"In my opinion we can now say it, it is clear that there is an association with the vaccine". What causes this reaction, however, we still do not know.
The regulator has consistently said the benefits outweigh the risks as it investigates 44 reports of an extremely rare brain clotting ailment known as cerebral venous sinus thrombosis (CVST) out of 9.2 million people in the European Economic Area who have received the AstraZeneca vaccine.
A senior official in the agency said in an interview published on Tuesday that there seemed to be a connection, although it was unclear how this happened.
These cases were spread across 2.8 million AstraZeneca vaccine doses injected, or just over one case per 100,000 doses.
"We are trying to get a precise picture of what is happening, to define in detail this syndrome due to the vaccine", Cavaleri said. A causal link with the vaccine is not proven, but is possible and further analysis is continuing, the agency said.
The EMA said the vaccine was not associated with an increase in the overall risk of blood clots, but may be associated with clots linked to very rare condition involving low levels of blood platelets (thromocytopenia).

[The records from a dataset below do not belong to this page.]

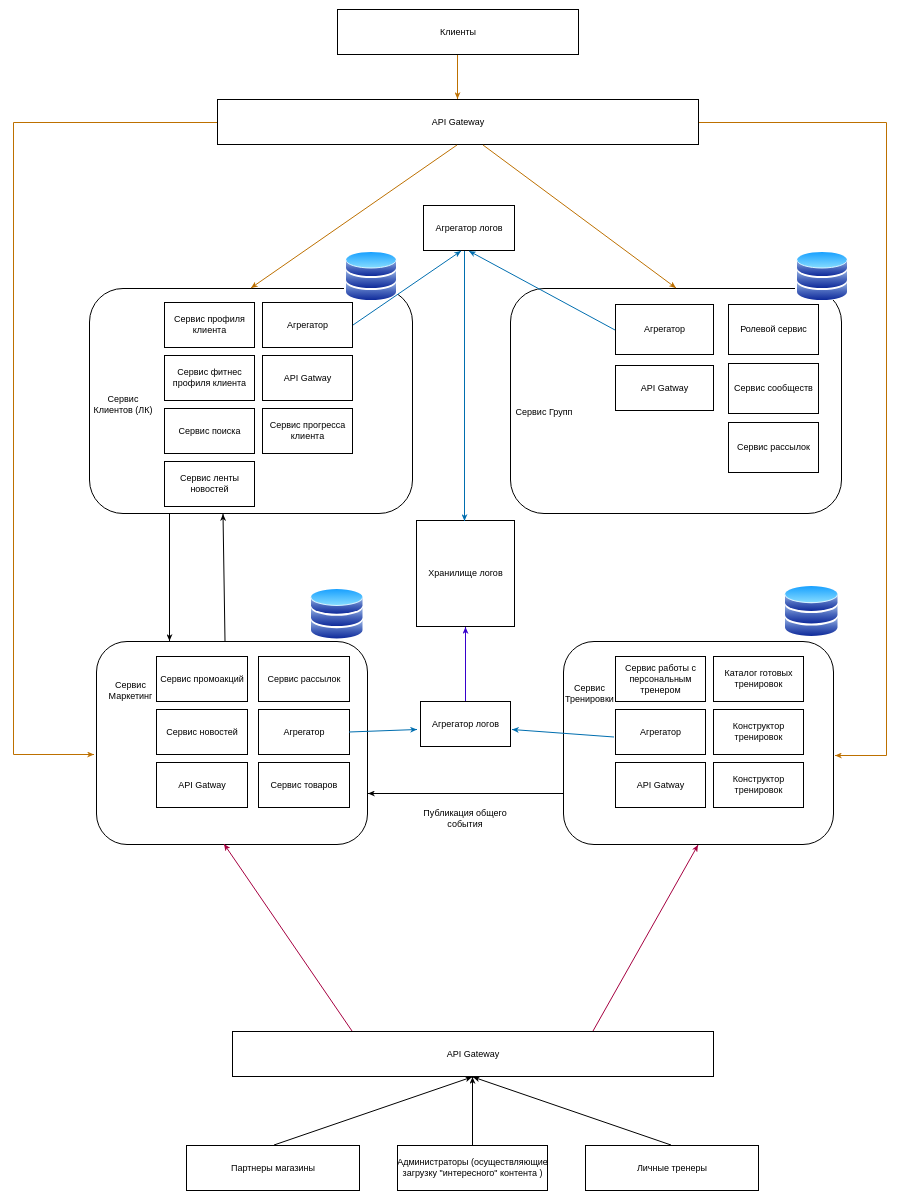
<!DOCTYPE html>
<html lang="ru">
<head>
<meta charset="utf-8">
<title>Схема сервисов</title>
<style>
:root {
  --ink: #000;
  --paper: #fff;
  --route: #bd7000;
  --logs: #006eaf;
  --store: #3700cc;
  --partner: #a50040;
}
* { box-sizing: border-box; margin: 0; }
html, body { width: 901px; height: 1200px; overflow: hidden; background: var(--paper); }
body { font: 9px/11px "Liberation Sans", Arial, sans-serif; color: var(--ink); }
.diagram { position: relative; width: 901px; height: 1200px; overflow: hidden; }
.node {
  display: flex; align-items: center; justify-content: center;
  height: 46px; border: 1px solid var(--ink); background: var(--paper);
  text-align: center; white-space: nowrap;
}
.diagram > .node, .group, .actors, .event, .layer { position: absolute; }
.layer { left: 0; top: 0; }

.clients { left: 337px; top: 9px; width: 242px; }
.gateway { width: 482px; }
.gateway-top { left: 217px; top: 99px; }
.gateway-bottom { left: 232px; top: 1031px; }
.logs-top { left: 423px; top: 205px; width: 92px; }
.logs-store { left: 416px; top: 520px; width: 99px; height: 107px; }
.logs-bottom { left: 420px; top: 701px; width: 91px; }

.group {
  display: flex; align-items: flex-start;
  border: 1px solid var(--ink); background: var(--paper);
}
.group h2 { flex: none; font: inherit; text-align: center; white-space: nowrap; }
.column { flex: none; display: flex; flex-direction: column; gap: 7px; width: 91px; }

.group-clients { left: 89px; top: 288px; width: 324px; height: 226px; border-radius: 34px; padding-top: 13px; gap: 7px; }
.group-clients h2 { width: 66px; margin: 92px 1px 0 0; }

.group-teams { left: 510px; top: 288px; width: 332px; height: 226px; border-radius: 34px; padding-top: 15px; gap: 14px; }
.group-teams h2 { width: 66px; margin: 103px 24px 0 0; }
.group-teams .column { gap: 8px; }
.group-teams .column.wide { width: 99px; gap: 10px; }
.tall { height: 51px; }

.group-marketing { left: 96px; top: 641px; width: 272px; height: 204px; border-radius: 31px; padding-top: 14px; }
.group-marketing h2 { width: 59px; padding-left: 8px; margin-top: 24px; }
.group-marketing .column { width: 92px; margin-right: 10px; }

.group-training { left: 563px; top: 641px; width: 271px; height: 204px; border-radius: 31px; padding-top: 14px; }
.group-training h2 { width: 51px; margin-top: 27px; }
.group-training .column { margin-right: 7px; }

.event { left: 405px; top: 808px; width: 120px; text-align: center; }
.actors { left: 186px; top: 1145px; display: flex; gap: 37px; }
.actors .node { width: 174px; }
.actors .admins { width: 151px; }

.line { fill: none; stroke-width: 1; }
.route { stroke: var(--route); marker-end: url(#end-route); }
.logs { stroke: var(--logs); marker-end: url(#end-logs); }
.store { stroke: var(--store); marker-end: url(#end-store); }
.partner { stroke: var(--partner); marker-end: url(#end-partner); }
.flow { stroke: var(--ink); marker-end: url(#end-flow); }
</style>
</head>
<body>
<main class="diagram">

  <div class="node clients">Клиенты</div>
  <div class="node gateway gateway-top">API Gateway</div>
  <div class="node logs-top">Агрегатор логов</div>

  <section class="group group-clients">
    <h2>Сервис<br>Клиентов (ЛК)</h2>
    <div class="column">
      <div class="node">Сервис профиля<br>клиента</div>
      <div class="node">Сервис фитнес<br>профиля клиента</div>
      <div class="node">Сервис поиска</div>
      <div class="node">Сервис ленты<br>новостей</div>
    </div>
    <div class="column">
      <div class="node">Агрегатор</div>
      <div class="node">API Gatway</div>
      <div class="node">Сервис прогресса<br>клиента</div>
    </div>
  </section>

  <section class="group group-teams">
    <h2>Сервис Групп</h2>
    <div class="column wide">
      <div class="node tall">Агрегатор</div>
      <div class="node">API Gatway</div>
    </div>
    <div class="column">
      <div class="node tall">Ролевой сервис</div>
      <div class="node tall">Сервис сообществ</div>
      <div class="node tall">Сервис рассылок</div>
    </div>
  </section>

  <div class="node logs-store">Хранилище логов</div>
  <div class="node logs-bottom">Агрегатор логов</div>

  <section class="group group-marketing">
    <h2>Сервис<br>Маркетинг</h2>
    <div class="column">
      <div class="node">Сервис промоакций</div>
      <div class="node">Сервис новостей</div>
      <div class="node">API Gatway</div>
    </div>
    <div class="column">
      <div class="node">Сервис рассылок</div>
      <div class="node">Агрегатор</div>
      <div class="node">Сервис товаров</div>
    </div>
  </section>

  <section class="group group-training">
    <h2>Сервис<br>Тренировки</h2>
    <div class="column">
      <div class="node">Сервис работы с<br>персональным<br>тренером</div>
      <div class="node">Агрегатор</div>
      <div class="node">API Gatway</div>
    </div>
    <div class="column">
      <div class="node">Каталог готовых<br>тренировок</div>
      <div class="node">Конструктор<br>тренировок</div>
      <div class="node">Конструктор<br>тренировок</div>
    </div>
  </section>

  <p class="event">Публикация общего<br>события</p>

  <div class="node gateway gateway-bottom">API Gateway</div>
  <div class="actors">
    <div class="node">Партнеры магазины</div>
    <div class="node admins">Администраторы (осуществляющие<br>загрузку "интересного" контента )</div>
    <div class="node">Личные тренеры</div>
  </div>

  <svg class="layer" width="901" height="1200" viewBox="0 0 901 1200" aria-hidden="true">
    <defs>
      <linearGradient id="lid" x1="0" y1="0" x2="0" y2="1">
        <stop offset="0" stop-color="#18a0ff"/>
        <stop offset="1" stop-color="#86dcff"/>
      </linearGradient>
      <linearGradient id="side" x1="0" y1="0" x2="0" y2="1">
        <stop offset="0" stop-color="#9db8e6"/>
        <stop offset="0.5" stop-color="#4a68bd"/>
        <stop offset="1" stop-color="#0f2a9a"/>
      </linearGradient>
      <path id="disc" fill="url(#side)" d="M0 0V10A25 8 0 0 0 50 10V0A25 8 0 0 1 0 0Z"/>
      <g id="database">
        <rect x="-2" y="-2" width="54" height="50" fill="#fff"/>
        <use href="#disc" y="30"/>
        <use href="#disc" y="18"/>
        <path fill="url(#side)" d="M0 8V16A25 8 0 0 0 50 16V8Z"/>
        <ellipse cx="25" cy="8" rx="25" ry="8" fill="url(#lid)"/>
        <path d="M0 8A25 8 0 0 0 50 8" fill="none" stroke="#d5f1ff"/>
      </g>
      <path id="head" d="M0 0L7 3L0 6L2 3Z"/>
      <marker id="end-route" markerWidth="7" markerHeight="6" refX="7" refY="3" orient="auto"><use href="#head" fill="#bd7000"/></marker>
      <marker id="end-logs" markerWidth="7" markerHeight="6" refX="7" refY="3" orient="auto"><use href="#head" fill="#006eaf"/></marker>
      <marker id="end-store" markerWidth="7" markerHeight="6" refX="7" refY="3" orient="auto"><use href="#head" fill="#3700cc"/></marker>
      <marker id="end-partner" markerWidth="7" markerHeight="6" refX="7" refY="3" orient="auto"><use href="#head" fill="#a50040"/></marker>
      <marker id="end-flow" markerWidth="7" markerHeight="6" refX="7" refY="3" orient="auto"><use href="#head" fill="#000"/></marker>
    </defs>

    <g id="databases">
      <use href="#database" x="346" y="252"/>
      <use href="#database" x="797" y="252"/>
      <use href="#database" transform="translate(311 589) scale(1.03)"/>
      <use href="#database" transform="translate(785 586) scale(1.05 1.04)"/>
    </g>

    <g id="client-routes">
      <path class="line route" d="M457.5 55V99"/>
      <path class="line route" d="M457 145L251 288"/>
      <path class="line route" d="M483 145L676 288"/>
      <path class="line route" d="M217 122.5H13.5V754.5H94"/>
      <path class="line route" d="M699 122.5H886.5V755.5H835"/>
    </g>

    <g id="log-routes">
      <path class="line logs" d="M353 325L461 251"/>
      <path class="line logs" d="M615 330L469 251"/>
      <path class="line logs" d="M464.5 251V521"/>
      <path class="line logs" d="M349 732L417 729.5"/>
      <path class="line logs" d="M614 737L512 729.5"/>
      <path class="line store" d="M465.5 701V627"/>
    </g>

    <g id="service-events">
      <path class="line flow" d="M169.5 514V641"/>
      <path class="line flow" d="M225 641L223 514"/>
      <path class="line flow" d="M563 793.5H368"/>
    </g>

    <g id="partner-routes">
      <path class="line partner" d="M352 1031L224 844"/>
      <path class="line partner" d="M593 1031L698 845"/>
      <path class="line flow" d="M274 1145L472 1077"/>
      <path class="line flow" d="M472.5 1145V1077"/>
      <path class="line flow" d="M671 1145L473 1077"/>
    </g>
  </svg>
</main>
</body>
</html>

Questions about serious blood clots in a tiny minority of cases have undermined confidence in the AstraZeneca vaccine.
So far in Ireland, over 203,000 doses of the AstraZeneca vaccine have now been administered.
An investigation is also underway in the United Kingdom, where researchers are looking at the possibility of links between the AstraZeneca vaccine and rare blood clots. Many countries have already begun to restrict the use of the vaccine in younger people.
In total, the United Kingdom has ordered 457 million doses, of which 100 million are from AstraZeneca.
Twomey also blamed the slow rollout on a lack of co-ordination between the Australian national government and states, with the latter complaining about slower-than-expected distribution and a lack of certainty on vaccine supplies.
The EMA last week recommended that countries should keep using the AstraZeneca vaccine because the benefits outweighed the risks, as countries including Italy suspended their rollout of the jab. There have been seven deaths among the 30 cases.